Nearly 15 years after The Valles Caldera Trust was created by the Valles Caldera Preservation Act of 2000, the nine-member board of trustees responsible for the protection and development of the preserve is slowly expanding opportunities for open hiking, biking, hunting and fishing while also being dedicated to historic preservation and scientific exploration.
Terry McDermott, who was hired several years ago as the trust’s first public information specialist, says this “experiment in public management” is still an experiment. But the staff and board are constantly trying new approaches to access and activities to “see what will stick.”
This year, the preserve is open daily from 8 a.m. to 6 p.m. and offers several trails that are free to hike or bike ride.
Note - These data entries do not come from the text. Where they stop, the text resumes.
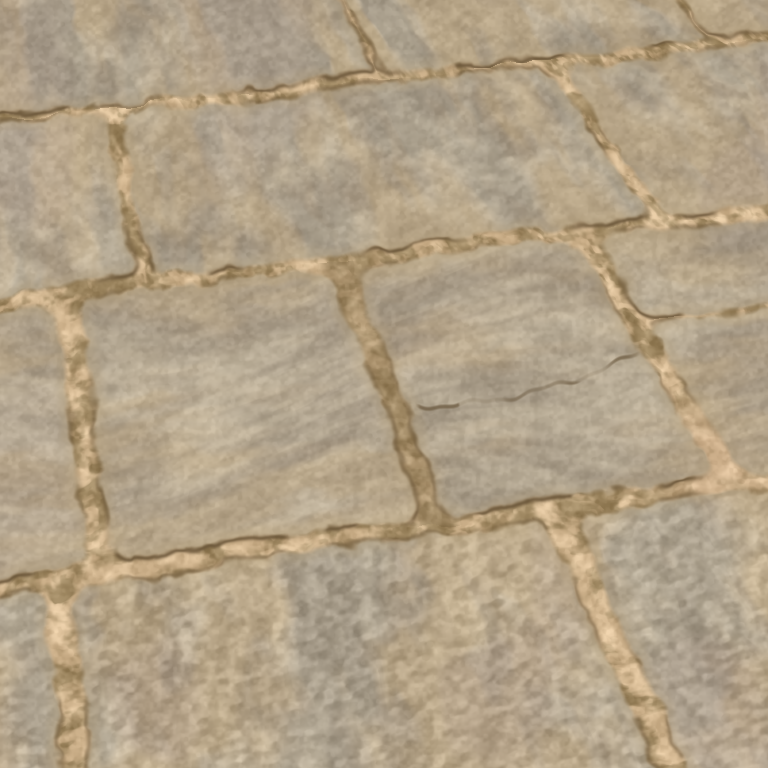
Give the GLSL for this texture, as a WebGL 1 fragment shader.

```glsl
precision highp float;
// Weathered stone paving in perspective: four courses of slabs with sandy mortar joints.
uniform vec2 u_resolution;

float hash(vec2 p) {
  return fract(sin(dot(p, vec2(127.1, 311.7))) * 43758.545);
}

// Smooth cellular noise: scattered cell values blended by distance
float cells(vec2 p) {
  vec2 base = floor(p);
  float sum = 0.0, total = 0.0;
  for (int j = -1; j <= 1; j++) {
    for (int i = -1; i <= 1; i++) {
      vec2 c = base + vec2(float(i), float(j));
      vec2 d = c + 0.15 + 0.7 * vec2(hash(c), hash(c + 37.0)) - p;
      float w = exp(-4.0 * dot(d, d));
      sum += w * hash(c + 71.0);
      total += w;
    }
  }
  return clamp(0.5 + 1.4 * (sum / total - 0.5), 0.0, 1.0);
}

float layeredCells(vec2 p) {
  return 0.5 * cells(p) + 0.3 * cells(p * 2.1 + 17.0) + 0.2 * cells(p * 4.3 + 41.0);
}

// Gentle wobble for hand-cut edges
vec2 wobble(vec2 p) {
  return 0.002 * vec2(sin(p.y * 31.0 + 2.0 * sin(p.x * 17.0)) + 0.6 * sin(p.y * 83.0 + p.x * 40.0),
                      sin(p.x * 27.0 + 2.0 * sin(p.y * 13.0)) + 0.6 * sin(p.x * 91.0 - p.y * 35.0));
}

void main() {
  vec2 p = gl_FragCoord.xy / u_resolution;
  p.y = 1.0 - p.y;
  float pixel = 1.0 / min(u_resolution.x, u_resolution.y);
  float rough = cells(p * 75.0);
  vec2 q = p + wobble(p) + 0.006 * (vec2(cells(p * 42.0 + 9.0), cells(p * 42.0 + 23.0)) - 0.5);

  // Perspective: cross joints fan out from a point, courses tilt upward to the right
  float depth = q.y + 1.1;
  float u = (q.x + 0.1) / depth;
  float v = q.y + q.x * (0.103 + 0.06 * q.y);

  // Course limits and the cross joints of each course
  float row = step(0.157, v) + step(0.393, v) + step(0.765, v);
  vec2 course = row < 0.5 ? vec2(-1.0, 0.157) : row < 1.5 ? vec2(0.157, 0.393)
              : row < 2.5 ? vec2(0.393, 0.765) : vec2(0.765, 2.0);
  vec3 joints = row < 0.5 ? vec3(-1.0, 0.496, 0.896) : row < 1.5 ? vec3(0.197, 0.692, 9.0)
              : row < 2.5 ? vec3(0.126, 0.376, 0.61) : vec3(0.095, 0.465, 9.0);
  vec2 span = u < joints.x ? vec2(-2.0, joints.x) : u < joints.y ? joints.xy
            : u < joints.z ? joints.yz : vec2(joints.z, 10.0);
  float stoneId = row * 5.0 + dot(step(joints, vec3(u)), vec3(1.0));

  // The right-hand slab of the third course is split in two
  float split = 0.0;
  if (row == 2.0 && u > 0.61) {
    split = 1.0;
    if (v < 0.526) course.y = 0.526;
    else { course.x = 0.526; stoneId += 31.0; }
  }

  // Rounded slab distance, positive inside the stone
  vec2 sides = vec2(u - span.x, span.y - u) * depth * 0.92;
  vec2 ends = vec2(v - course.x, course.y - v);
  float nearRow = row + step(ends.y, ends.x) * 0.5;
  float crossGap = row < 0.5 ? 0.005 : row < 1.5 ? 0.01 : row < 2.5 ? 0.015 : 0.018;
  float courseGap = mix(0.007, 0.013, smoothstep(0.1, 0.7, v)) + 0.003 * sin(p.x * 13.0 + nearRow * 4.0);
  if (split > 0.5 && abs(v - 0.526) < 0.05) courseGap = 0.003;
  vec2 inset = vec2(min(sides.x, sides.y) - crossGap, min(ends.x, ends.y) - courseGap);
  float radius = row < 0.5 ? 0.008 : 0.024;
  vec2 corner = radius - inset;
  float inside = radius - length(max(corner, 0.0)) - min(max(corner.x, corner.y), 0.0);
  inside += 0.004 * (rough - 0.5);

  // Grain: slanted bedding in the third course, streaks along the slabs elsewhere
  vec2 shift = vec2(hash(vec2(stoneId, 3.0)), hash(vec2(stoneId, 8.0))) * 40.0;
  float wave = 1.2 * sin(p.x * 9.0 + p.y * 5.0);
  vec2 bedding = row == 2.0 ? vec2(p.x * 8.0, (p.y + 0.2 * p.x) * 34.0 + wave)
               : row == 3.0 ? vec2(u * 60.0, v * 11.0) : vec2(u * 30.0, v * 24.0);
  float grain = layeredCells(bedding + shift);
  float patches = layeredCells((row == 2.0 ? vec2(u * 7.0, v * 15.0) : vec2(u * 19.0, v * 6.0)) + shift);
  float speck = cells(vec2(p.x * 85.0, p.y * 115.0 + p.x * 25.0));
  float fine = cells(p * 200.0);

  // Stone: warm grey, with ochre stains and cool slate patches
  vec3 stone = mix(vec3(0.635, 0.58, 0.5), vec3(0.76, 0.705, 0.61), smoothstep(0.15, 0.85, grain));
  float quiet = row == 2.0 ? 0.5 : 1.0;
  stone = mix(stone, vec3(0.735, 0.65, 0.51), 0.55 * mix(1.0, quiet, 0.5) * smoothstep(0.42, 0.72, patches));
  stone = mix(stone, vec3(0.61, 0.585, 0.53), 0.45 * quiet * smoothstep(0.5, 0.25, patches));
  float violet = cells(p * vec2(9.0, 6.0) + 50.0);
  stone = mix(stone, vec3(0.67, 0.6, 0.55), 0.25 * quiet * smoothstep(0.6, 0.85, violet));
  stone *= 0.99 + 0.04 * hash(vec2(stoneId, 5.0));
  stone += (speck - 0.5) * (row == 3.0 ? 0.12 : 0.05) + (fine - 0.5) * 0.045;

  // Single hairline crack across the slab right of centre
  float along = (p.x - 0.545) / 0.288;
  float crackY = 0.529 - 0.07 * along * along + 0.003 * sin(along * 19.0) + 0.0015 * sin(along * 47.0);
  float crack = smoothstep(0.003 + pixel, 0.0005, abs(p.y - crackY));
  crack *= smoothstep(-0.02, 0.01, along) * smoothstep(1.02, 0.98, along);
  crack *= 0.25 + 0.75 * smoothstep(0.3, 0.6, cells(p * 22.0));
  stone = mix(stone, vec3(0.42, 0.35, 0.25), 0.75 * crack);

  // Mortar: sandy, with pale pink crumbs and brown hollows
  float sand = layeredCells(vec2(u * 60.0, v * 45.0));
  vec3 mortar = mix(vec3(0.63, 0.54, 0.39), vec3(0.85, 0.74, 0.59), smoothstep(0.25, 0.7, sand));
  float hollow = row == 2.0 ? smoothstep(0.035, 0.015, abs(u - 0.376) * depth) : 0.0;
  mortar = mix(mortar, vec3(0.61, 0.52, 0.38), 0.6 * hollow);
  float pool = smoothstep(0.12, 0.02, length(p - vec2(0.92, 0.59)));
  mortar = mix(mortar, vec3(0.87, 0.75, 0.61), 0.7 * pool);
  mortar += (rough - 0.5) * 0.14 + (fine - 0.5) * 0.06;

  // Worn rims and broken shadow lines, deepest under the lower edges
  float rim = smoothstep(0.02, 0.0, inside);
  stone = mix(stone, vec3(0.72, 0.64, 0.5), 0.35 * rim);
  vec3 color = mix(mortar, stone, smoothstep(-0.003 - pixel, 0.003 + pixel, inside));
  float below = smoothstep(0.035, 0.012, ends.y);
  float breaks = smoothstep(0.35, 0.7, cells(p * 19.0 + 63.0));
  float edge = exp(-pow((inside + 0.002) / 0.0035, 2.0));
  color = mix(color, vec3(0.4, 0.32, 0.21), edge * (0.1 + 0.35 * breaks + 0.35 * below * breaks));

  gl_FragColor = vec4(clamp(color, 0.0, 1.0), 1.0);
}
```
Other daily activities that begin from the staging area including hiking, biking and horseback riding in the backcountry (fee-based) as well as fishing on San Antonio Creek and the East Fork of the Jemez River (fee-based). Most are about $10 per person and help cover the cost of the shuttle vans operating through the area, McDermott said. Additional trailheads are open on the weekends.
The trust has also opened to more “special use permits” for activities including trail runs and mountain bike events.
It’s popular “Run the Caldera” will be back this year on July 27 but put on as “Run on the Volcano” by TCR Productions.
At the staging area is an information center, gift shop, picnic tables, spotting scopes to view elk (if the elk are out in the Valle Grande), and restrooms. Daily activities include the hour-long Magma to Magpie van tours and access to three hiking trails – two short ones and one longer one.
Several outdoor and wildlife organizations have been critical of the trust’s management of the area, saying the fee structure is restrictive. A plan by the board to open the area to unrestricted access was put on hold last spring amid concerns that Indian tribes and pueblos weren’t consulted. McDermott said the staff and the board are still working toward that end.
McDermott said the trust is constantly exploring ways to open the land to visitors while focusing on the quality of the experience all while preserving and enhancing the ecosystem and being sensitive to historical and cultural concerns.
In the meantime, the area’s management and plan continue to evolve. New Mexico native Jorge Silva-Bañuelos will take over as executive director of the trust in mid-July. Silva-Bañuelos was selected from a field of 24 applicants to fill the position vacated by Dennis Trujillo, who retired in January.
There is also pending legislation, supported by New Mexico’s congressional delegation, that would shift management of the preserve to the National Park Service, which a recent poll found is supported by a majority of New Mexicans.